◆ **Aim of the exercise**
Which of the lines below contain the string "points"? Copy each one.

Collected data:
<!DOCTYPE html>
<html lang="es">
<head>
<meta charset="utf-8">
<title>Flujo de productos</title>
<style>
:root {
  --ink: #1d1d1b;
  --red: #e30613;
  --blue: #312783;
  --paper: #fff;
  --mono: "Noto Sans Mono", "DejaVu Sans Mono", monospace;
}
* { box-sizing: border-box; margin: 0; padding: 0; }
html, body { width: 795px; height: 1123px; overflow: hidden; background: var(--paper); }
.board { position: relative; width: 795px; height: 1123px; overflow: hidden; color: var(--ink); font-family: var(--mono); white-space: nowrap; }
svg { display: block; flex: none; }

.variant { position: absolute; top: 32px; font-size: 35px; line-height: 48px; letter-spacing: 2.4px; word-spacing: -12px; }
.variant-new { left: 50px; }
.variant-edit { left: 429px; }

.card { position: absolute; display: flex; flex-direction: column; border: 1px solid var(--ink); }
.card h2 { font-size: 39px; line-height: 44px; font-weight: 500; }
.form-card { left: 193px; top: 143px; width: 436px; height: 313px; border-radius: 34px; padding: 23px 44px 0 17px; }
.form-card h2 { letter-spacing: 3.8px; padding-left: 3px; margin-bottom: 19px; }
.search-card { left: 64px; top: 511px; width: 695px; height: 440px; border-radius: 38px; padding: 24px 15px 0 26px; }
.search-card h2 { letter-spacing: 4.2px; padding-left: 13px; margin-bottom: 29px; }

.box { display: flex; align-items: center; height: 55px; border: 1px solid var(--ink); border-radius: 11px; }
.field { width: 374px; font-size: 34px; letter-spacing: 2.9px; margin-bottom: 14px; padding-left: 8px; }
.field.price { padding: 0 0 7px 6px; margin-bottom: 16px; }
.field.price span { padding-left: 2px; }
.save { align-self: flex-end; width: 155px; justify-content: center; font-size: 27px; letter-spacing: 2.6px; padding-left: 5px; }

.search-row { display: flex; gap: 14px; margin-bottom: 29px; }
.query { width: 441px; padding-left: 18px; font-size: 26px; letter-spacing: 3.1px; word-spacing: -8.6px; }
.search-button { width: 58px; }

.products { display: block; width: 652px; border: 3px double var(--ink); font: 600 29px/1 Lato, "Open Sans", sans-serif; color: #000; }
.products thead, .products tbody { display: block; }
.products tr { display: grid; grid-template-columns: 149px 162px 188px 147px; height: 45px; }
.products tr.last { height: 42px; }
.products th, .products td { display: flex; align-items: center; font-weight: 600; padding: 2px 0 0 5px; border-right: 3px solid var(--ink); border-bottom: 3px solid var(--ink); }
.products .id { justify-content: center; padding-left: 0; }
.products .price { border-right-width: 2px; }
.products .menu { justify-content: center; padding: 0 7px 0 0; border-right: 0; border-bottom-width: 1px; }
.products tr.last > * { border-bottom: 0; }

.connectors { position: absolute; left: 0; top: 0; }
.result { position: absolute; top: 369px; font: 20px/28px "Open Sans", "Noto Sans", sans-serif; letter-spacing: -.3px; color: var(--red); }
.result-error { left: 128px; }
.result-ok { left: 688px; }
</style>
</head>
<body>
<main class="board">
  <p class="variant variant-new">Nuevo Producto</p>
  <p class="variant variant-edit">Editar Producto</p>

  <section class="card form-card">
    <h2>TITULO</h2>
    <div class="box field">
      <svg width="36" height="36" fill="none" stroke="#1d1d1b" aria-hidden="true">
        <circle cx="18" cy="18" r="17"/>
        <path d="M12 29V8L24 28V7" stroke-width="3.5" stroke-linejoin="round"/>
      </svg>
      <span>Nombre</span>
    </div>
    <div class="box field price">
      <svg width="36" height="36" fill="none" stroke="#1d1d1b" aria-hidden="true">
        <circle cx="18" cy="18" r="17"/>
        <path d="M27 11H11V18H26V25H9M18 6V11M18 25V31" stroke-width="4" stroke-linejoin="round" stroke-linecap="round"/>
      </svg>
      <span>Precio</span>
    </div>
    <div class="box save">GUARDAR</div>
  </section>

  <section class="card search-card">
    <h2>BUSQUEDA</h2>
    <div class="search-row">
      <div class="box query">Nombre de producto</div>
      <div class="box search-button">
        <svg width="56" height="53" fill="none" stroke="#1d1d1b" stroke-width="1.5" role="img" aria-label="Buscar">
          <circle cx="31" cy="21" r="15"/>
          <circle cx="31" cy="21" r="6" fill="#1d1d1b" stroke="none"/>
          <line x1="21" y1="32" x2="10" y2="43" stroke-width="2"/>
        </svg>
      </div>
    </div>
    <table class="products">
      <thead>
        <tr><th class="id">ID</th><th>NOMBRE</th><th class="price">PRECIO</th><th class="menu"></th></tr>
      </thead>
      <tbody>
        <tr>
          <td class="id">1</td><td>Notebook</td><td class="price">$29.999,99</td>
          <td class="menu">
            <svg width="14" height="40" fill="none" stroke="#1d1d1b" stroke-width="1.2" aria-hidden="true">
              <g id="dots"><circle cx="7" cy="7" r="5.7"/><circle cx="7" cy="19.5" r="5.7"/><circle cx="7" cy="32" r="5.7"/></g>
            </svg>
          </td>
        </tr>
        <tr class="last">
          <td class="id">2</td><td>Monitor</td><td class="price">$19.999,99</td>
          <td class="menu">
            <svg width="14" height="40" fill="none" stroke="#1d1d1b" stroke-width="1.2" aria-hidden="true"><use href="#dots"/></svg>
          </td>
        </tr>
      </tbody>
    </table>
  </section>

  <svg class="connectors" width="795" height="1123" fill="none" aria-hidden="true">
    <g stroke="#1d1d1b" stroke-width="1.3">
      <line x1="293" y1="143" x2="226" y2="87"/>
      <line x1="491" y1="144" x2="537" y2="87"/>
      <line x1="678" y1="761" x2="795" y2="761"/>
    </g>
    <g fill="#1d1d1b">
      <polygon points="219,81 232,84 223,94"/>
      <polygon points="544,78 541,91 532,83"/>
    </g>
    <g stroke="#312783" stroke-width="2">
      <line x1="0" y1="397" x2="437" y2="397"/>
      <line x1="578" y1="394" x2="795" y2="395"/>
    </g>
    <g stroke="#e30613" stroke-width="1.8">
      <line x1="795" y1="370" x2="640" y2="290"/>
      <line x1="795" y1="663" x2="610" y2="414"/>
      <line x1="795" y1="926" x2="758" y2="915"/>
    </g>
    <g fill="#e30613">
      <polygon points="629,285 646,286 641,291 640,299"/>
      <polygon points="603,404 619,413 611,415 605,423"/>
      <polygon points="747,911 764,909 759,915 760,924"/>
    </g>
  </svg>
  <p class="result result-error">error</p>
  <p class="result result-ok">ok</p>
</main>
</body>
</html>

◆ **Result**
      <polygon points="219,81 232,84 223,94"/>
      <polygon points="544,78 541,91 532,83"/>
      <polygon points="629,285 646,286 641,291 640,299"/>
      <polygon points="603,404 619,413 611,415 605,423"/>
      <polygon points="747,911 764,909 759,915 760,924"/>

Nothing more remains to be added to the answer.